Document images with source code
• • • • • • •

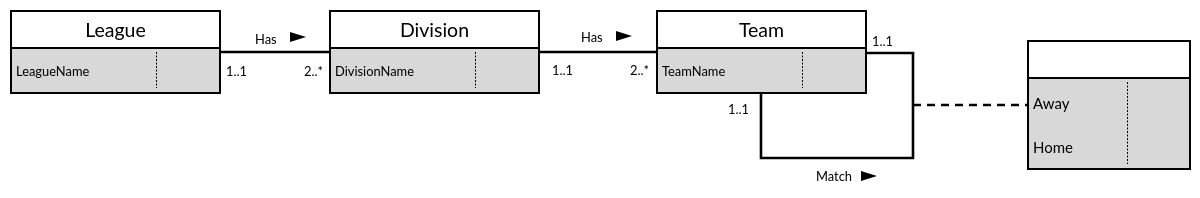
<!DOCTYPE html>
<html lang="en">
<head>
<meta charset="utf-8">
<title>League entity diagram</title>
<style>
:root { --ink: #000; --paper: #fff; --fill: #d8d8d8; }
* { box-sizing: border-box; }
html, body { margin: 0; overflow: hidden; }
.diagram {
  position: relative; width: 1200px; height: 198px; overflow: hidden;
  background: var(--paper); color: var(--ink);
  font: 12.9px/16px Lato, "Open Sans", sans-serif;
}
.connectors { position: absolute; inset: 0; }
.entity {
  position: absolute; top: 10px; width: 211px; height: 84px;
  display: flex; flex-direction: column;
  border: 2px solid var(--ink); background: var(--fill);
}
.entity h2 {
  margin: 0; height: 37px; flex: none;
  font-size: 19.5px; font-weight: 400; line-height: 35px; text-align: center;
  background: var(--paper); border-bottom: 2px solid var(--ink);
}
.attributes {
  flex: 1; display: grid; grid-template-columns: 145px 1fr;
  align-items: center; padding-left: 4px;
}
.attributes ul { margin: 0; padding: 0; list-style: none; }
.league { left: 10px; }
.division { left: 329px; }
.team { left: 656px; }
.match { left: 1027px; top: 40px; width: 164px; height: 130px; }
.match .attributes { grid-template-columns: 98px 1fr; font-size: 15px; }
.match ul { display: grid; gap: 24px; line-height: 20px; padding-top: 2px; }
.label { position: absolute; white-space: nowrap; }
</style>
</head>
<body>
<main class="diagram">
  <section class="entity league">
    <h2>League</h2>
    <div class="attributes"><ul><li>LeagueName</li></ul></div>
  </section>
  <section class="entity division">
    <h2>Division</h2>
    <div class="attributes"><ul><li>DivisionName</li></ul></div>
  </section>
  <section class="entity team">
    <h2>Team</h2>
    <div class="attributes"><ul><li>TeamName</li></ul></div>
  </section>
  <section class="entity match">
    <h2></h2>
    <div class="attributes"><ul><li>Away</li><li>Home</li></ul></div>
  </section>

  <svg class="connectors" width="1200" height="198" viewBox="0 0 1200 198" aria-hidden="true">
    <defs>
      <polygon id="direction" points="0,0 16,5 0,10"/>
    </defs>
    <g fill="none" stroke="var(--ink)" stroke-width="2.6">
      <line x1="220" y1="52" x2="330" y2="52"/>
      <line x1="539" y1="52" x2="657" y2="52"/>
      <polyline points="866,53 913,53 913,158 761,158 761,93"/>
      <line x1="913" y1="105" x2="1028" y2="105" stroke-dasharray="8 6"/>
    </g>
    <g stroke="var(--ink)" stroke-width="1" stroke-dasharray="2 1.5">
      <line x1="156.5" y1="52" x2="156.5" y2="88"/>
      <line x1="475.5" y1="52" x2="475.5" y2="88"/>
      <line x1="802.5" y1="52" x2="802.5" y2="88"/>
      <line x1="1127.5" y1="82" x2="1127.5" y2="164"/>
    </g>
    <g fill="var(--ink)">
      <use href="#direction" x="290" y="32"/>
      <use href="#direction" x="616" y="31"/>
      <use href="#direction" x="861" y="171"/>
    </g>
  </svg>

  <span class="label" style="left:255px;top:31px">Has</span>
  <span class="label" style="left:226px;top:63px">1..1</span>
  <span class="label" style="left:304px;top:63px">2..*</span>
  <span class="label" style="left:581px;top:29px">Has</span>
  <span class="label" style="left:552px;top:62px">1..1</span>
  <span class="label" style="left:630px;top:62px">2..*</span>
  <span class="label" style="left:872px;top:33px">1..1</span>
  <span class="label" style="left:728px;top:101px">1..1</span>
  <span class="label" style="left:816px;top:168px">Match</span>
</main>
</body>
</html>
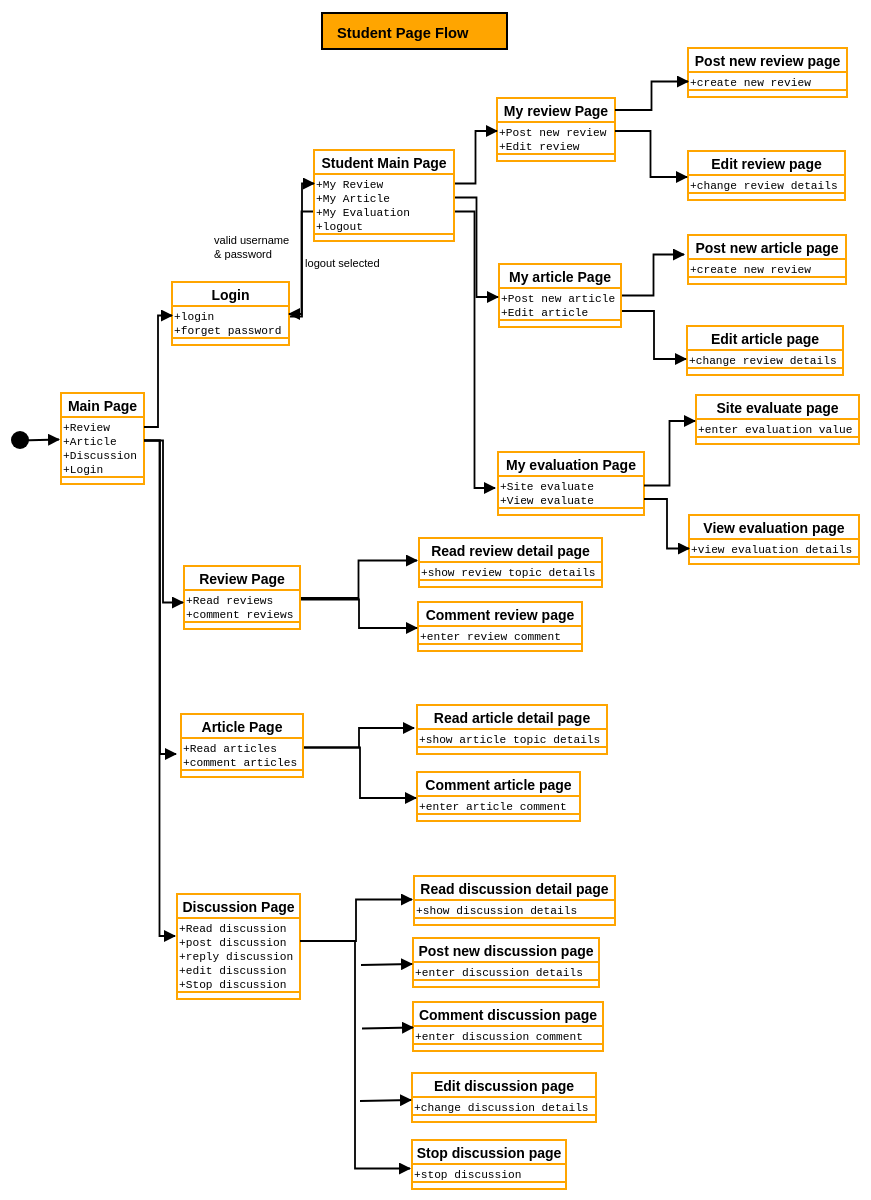
<!DOCTYPE html>
<html lang="en">
<head>
<meta charset="utf-8">
<title>Student Page Flow</title>
<style>
:root { --accent: #ffa500; --ink: #000; --paper: #fff; }
* { box-sizing: border-box; margin: 0; padding: 0; }
body { background: var(--paper); color: var(--ink); overflow: hidden; }
.diagram { position: relative; width: 871px; height: 1200px; overflow: hidden; font-family: "Liberation Sans", Arial, sans-serif; }
.diagram-title { position: absolute; left: 321px; top: 12px; width: 187px; height: 38px; padding-left: 14px; border: 2px solid var(--ink); background: var(--accent); font-size: 14.7px; line-height: 39px; white-space: nowrap; }
.node { position: absolute; left: var(--x); top: var(--y); width: var(--w); border: 2px solid var(--accent); }
.node h2 { display: flex; justify-content: center; height: 24px; border-bottom: 2px solid var(--accent); font-size: 14px; line-height: 25px; white-space: nowrap; }
.node ul { list-style: none; padding: 2px 0 0 1px; border-bottom: 2px solid var(--accent); margin-bottom: 5px; font: 11.2px/14px "Liberation Mono", monospace; }
.node li { position: relative; top: 1px; height: 14px; white-space: nowrap; }
.edge-label { position: absolute; font-size: 11.1px; line-height: 14px; white-space: nowrap; }
.edges { position: absolute; left: 0; top: 0; }
.edges .flow { fill: none; stroke: var(--ink); stroke-width: 1.8; marker-end: url(#arrow); }
</style>
</head>
<body>
<main class="diagram">
  <h1 class="diagram-title">Student Page Flow</h1>

  <section class="node" style="--x:60px;--y:392px;--w:85px"><h2>Main Page</h2><ul><li>+Review</li><li>+Article</li><li>+Discussion</li><li>+Login</li></ul></section>
  <section class="node" style="--x:171px;--y:281px;--w:119px"><h2>Login</h2><ul><li>+login</li><li>+forget password</li></ul></section>
  <section class="node" style="--x:313px;--y:149px;--w:142px"><h2>Student Main Page</h2><ul><li>+My Review</li><li>+My Article</li><li>+My Evaluation</li><li>+logout</li></ul></section>

  <section class="node" style="--x:496px;--y:97px;--w:120px"><h2>My review Page</h2><ul><li>+Post new review</li><li>+Edit review</li></ul></section>
  <section class="node" style="--x:498px;--y:263px;--w:124px"><h2>My article Page</h2><ul><li>+Post new article</li><li>+Edit article</li></ul></section>
  <section class="node" style="--x:497px;--y:451px;--w:148px"><h2>My evaluation Page</h2><ul><li>+Site evaluate</li><li>+View evaluate</li></ul></section>

  <section class="node" style="--x:687px;--y:47px;--w:161px"><h2>Post new review page</h2><ul><li>+create new review</li></ul></section>
  <section class="node" style="--x:687px;--y:150px;--w:159px"><h2>Edit review page</h2><ul><li>+change review details</li></ul></section>
  <section class="node" style="--x:687px;--y:234px;--w:160px"><h2>Post new article page</h2><ul><li>+create new review</li></ul></section>
  <section class="node" style="--x:686px;--y:325px;--w:158px"><h2>Edit article page</h2><ul><li>+change review details</li></ul></section>
  <section class="node" style="--x:695px;--y:394px;--w:165px"><h2>Site evaluate page</h2><ul><li>+enter evaluation value</li></ul></section>
  <section class="node" style="--x:688px;--y:514px;--w:172px"><h2>View evaluation page</h2><ul><li>+view evaluation details</li></ul></section>

  <section class="node" style="--x:183px;--y:565px;--w:118px"><h2>Review Page</h2><ul><li>+Read reviews</li><li>+comment reviews</li></ul></section>
  <section class="node" style="--x:180px;--y:713px;--w:124px"><h2>Article Page</h2><ul><li>+Read articles</li><li>+comment articles</li></ul></section>
  <section class="node" style="--x:176px;--y:893px;--w:125px"><h2>Discussion Page</h2><ul><li>+Read discussion</li><li>+post discussion</li><li>+reply discussion</li><li>+edit discussion</li><li>+Stop discussion</li></ul></section>

  <section class="node" style="--x:418px;--y:537px;--w:185px"><h2>Read review detail page</h2><ul><li>+show review topic details</li></ul></section>
  <section class="node" style="--x:417px;--y:601px;--w:166px"><h2>Comment review page</h2><ul><li>+enter review comment</li></ul></section>
  <section class="node" style="--x:416px;--y:704px;--w:192px"><h2>Read article detail page</h2><ul><li>+show article topic details</li></ul></section>
  <section class="node" style="--x:416px;--y:771px;--w:165px"><h2>Comment article page</h2><ul><li>+enter article comment</li></ul></section>
  <section class="node" style="--x:413px;--y:875px;--w:203px"><h2>Read discussion detail page</h2><ul><li>+show discussion details</li></ul></section>
  <section class="node" style="--x:412px;--y:937px;--w:188px"><h2>Post new discussion page</h2><ul><li>+enter discussion details</li></ul></section>
  <section class="node" style="--x:412px;--y:1001px;--w:192px"><h2>Comment discussion page</h2><ul><li>+enter discussion comment</li></ul></section>
  <section class="node" style="--x:411px;--y:1072px;--w:186px"><h2>Edit discussion page</h2><ul><li>+change discussion details</li></ul></section>
  <section class="node" style="--x:411px;--y:1139px;--w:156px"><h2>Stop discussion page</h2><ul><li>+stop discussion</li></ul></section>

  <p class="edge-label" style="left:214px;top:233px">valid username<br>&amp; password</p>
  <p class="edge-label" style="left:305px;top:256px">logout selected</p>

  <svg class="edges" width="871" height="1200" viewBox="0 0 871 1200" aria-hidden="true">
    <defs>
      <marker id="arrow" markerUnits="userSpaceOnUse" markerWidth="12" markerHeight="12" refX="11" refY="6" orient="auto">
        <polygon points="0,0 12,6 0,12"/>
      </marker>
    </defs>
    <circle cx="20" cy="440" r="9"/>
    <g class="main-flows">
      <path class="flow" d="M20 440.5L59 439.5"/>
      <path class="flow" d="M144 427H158V315.5H172"/>
      <path class="flow" d="M144 440.5H163V602.5H183"/>
      <path class="flow" d="M144 440.5H160V754H176"/>
      <path class="flow" d="M144 440.5H159.5V936H175"/>
    </g>
    <g class="login-flows">
      <path class="flow" d="M290 316.5H302V183.5H314"/>
      <path class="flow" d="M313 211.5H301.5V314H289"/>
    </g>
    <g class="student-flows">
      <path class="flow" d="M455 183.5H475.5V131H497"/>
      <path class="flow" d="M455 197.5H476.5V297H498"/>
      <path class="flow" d="M455 211.5H474.5V488H495"/>
      <path class="flow" d="M615 110H651.5V81.5H688"/>
      <path class="flow" d="M615 131H650.5V177H687"/>
      <path class="flow" d="M622 295.5H653.5V254.5H684"/>
      <path class="flow" d="M622 311H654V359H686"/>
      <path class="flow" d="M644 485.5H669.5V421H695"/>
      <path class="flow" d="M644 499H667V548.5H689"/>
    </g>
    <g class="public-flows">
      <path class="flow" d="M301 598H358.5V560.5H417"/>
      <path class="flow" d="M301 599.5H359V628H417"/>
      <path class="flow" d="M304 747.5H359V728H414"/>
      <path class="flow" d="M304 747.5H360V798H416"/>
      <path class="flow" d="M300 941H356V899.5H412"/>
      <path class="flow" d="M300 941H355V1168.5H410"/>
      <path class="flow" d="M361 965L412 964"/>
      <path class="flow" d="M362 1028.5L413 1027.5"/>
      <path class="flow" d="M360 1101L411 1100"/>
    </g>
  </svg>
</main>
</body>
</html>
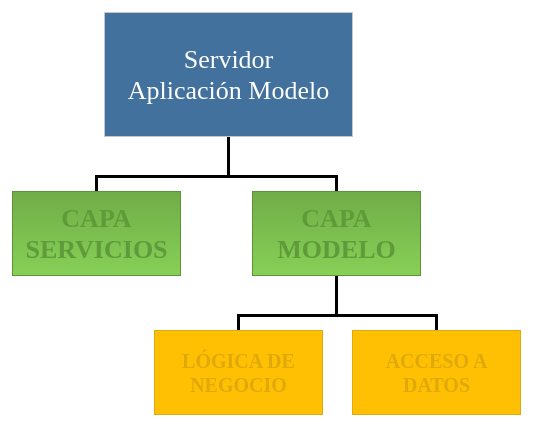
<!DOCTYPE html>
<html lang="es">
<head>
<meta charset="utf-8">
<title>Capas del servidor</title>
<style>
:root {
  --paper: #fff;
  --line: #000;
  --server: #43719d;
  --server-edge: #c3c8cc;
  --server-text: #fff;
  --layer-top: #70ad47;
  --layer-bottom: #87d057;
  --layer-edge: #5c923a;
  --layer-text: #5f9a3b;
  --module: #ffc003;
  --module-edge: #dfaa0c;
  --module-text: #dfa90a;
}
* { box-sizing: border-box; }
html, body { margin: 0; }
body { width: 533px; height: 427px; overflow: hidden; background: var(--paper); }
.diagram {
  position: relative;
  width: 533px;
  height: 427px;
  font-family: "Liberation Serif", "Noto Serif", serif;
}
.connectors {
  position: absolute;
  inset: 0;
  fill: none;
  stroke: var(--line);
  stroke-width: 3;
}
.node {
  position: absolute;
  display: flex;
  align-items: center;
  justify-content: center;
  width: 169px;
  height: 85px;
  border: 1px solid;
  text-align: center;
  white-space: nowrap;
}
.server {
  left: 104px; top: 12px;
  width: 249px; height: 125px;
  background: var(--server);
  border-color: var(--server-edge);
  color: var(--server-text);
  font-size: 26px;
  line-height: 31px;
}
.layer {
  top: 191px;
  background: linear-gradient(var(--layer-top), var(--layer-bottom));
  border-color: var(--layer-edge);
  color: var(--layer-text);
  font-size: 26px;
  font-weight: 700;
  line-height: 31px;
}
.module {
  top: 330px;
  background: var(--module);
  border-color: var(--module-edge);
  color: var(--module-text);
  font-size: 20px;
  font-weight: 700;
  line-height: 24px;
}
.services { left: 12px; }
.model { left: 252px; }
.logic { left: 154px; }
.data { left: 352px; }
</style>
</head>
<body>
<main class="diagram">
  <svg class="connectors" width="533" height="427" viewBox="0 0 533 427" aria-hidden="true">
    <path d="M228.5 136V176.5M96.5 192V176.5H336.5V192"/>
    <path d="M336.5 275V315.5M238.5 331V315.5H436.5V331"/>
  </svg>
  <div class="node server"><span>Servidor<br>Aplicación Modelo</span></div>
  <div class="node layer services"><span>CAPA<br>SERVICIOS</span></div>
  <div class="node layer model"><span>CAPA<br>MODELO</span></div>
  <div class="node module logic"><span>LÓGICA DE<br>NEGOCIO</span></div>
  <div class="node module data"><span>ACCESO A<br>DATOS</span></div>
</main>
</body>
</html>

• • • • • • •

### What the task asks
Please make an exact copy of the lines above from the line with "page</h2><ul><li>+enter evaluation value</li></ul></section>" through the line with "review topic details</li></ul></section>", both ends included.

### Task answer
  <section class="node" style="--x:695px;--y:394px;--w:165px"><h2>Site evaluate page</h2><ul><li>+enter evaluation value</li></ul></section>
  <section class="node" style="--x:688px;--y:514px;--w:172px"><h2>View evaluation page</h2><ul><li>+view evaluation details</li></ul></section>

  <section class="node" style="--x:183px;--y:565px;--w:118px"><h2>Review Page</h2><ul><li>+Read reviews</li><li>+comment reviews</li></ul></section>
  <section class="node" style="--x:180px;--y:713px;--w:124px"><h2>Article Page</h2><ul><li>+Read articles</li><li>+comment articles</li></ul></section>
  <section class="node" style="--x:176px;--y:893px;--w:125px"><h2>Discussion Page</h2><ul><li>+Read discussion</li><li>+post discussion</li><li>+reply discussion</li><li>+edit discussion</li><li>+Stop discussion</li></ul></section>

  <section class="node" style="--x:418px;--y:537px;--w:185px"><h2>Read review detail page</h2><ul><li>+show review topic details</li></ul></section>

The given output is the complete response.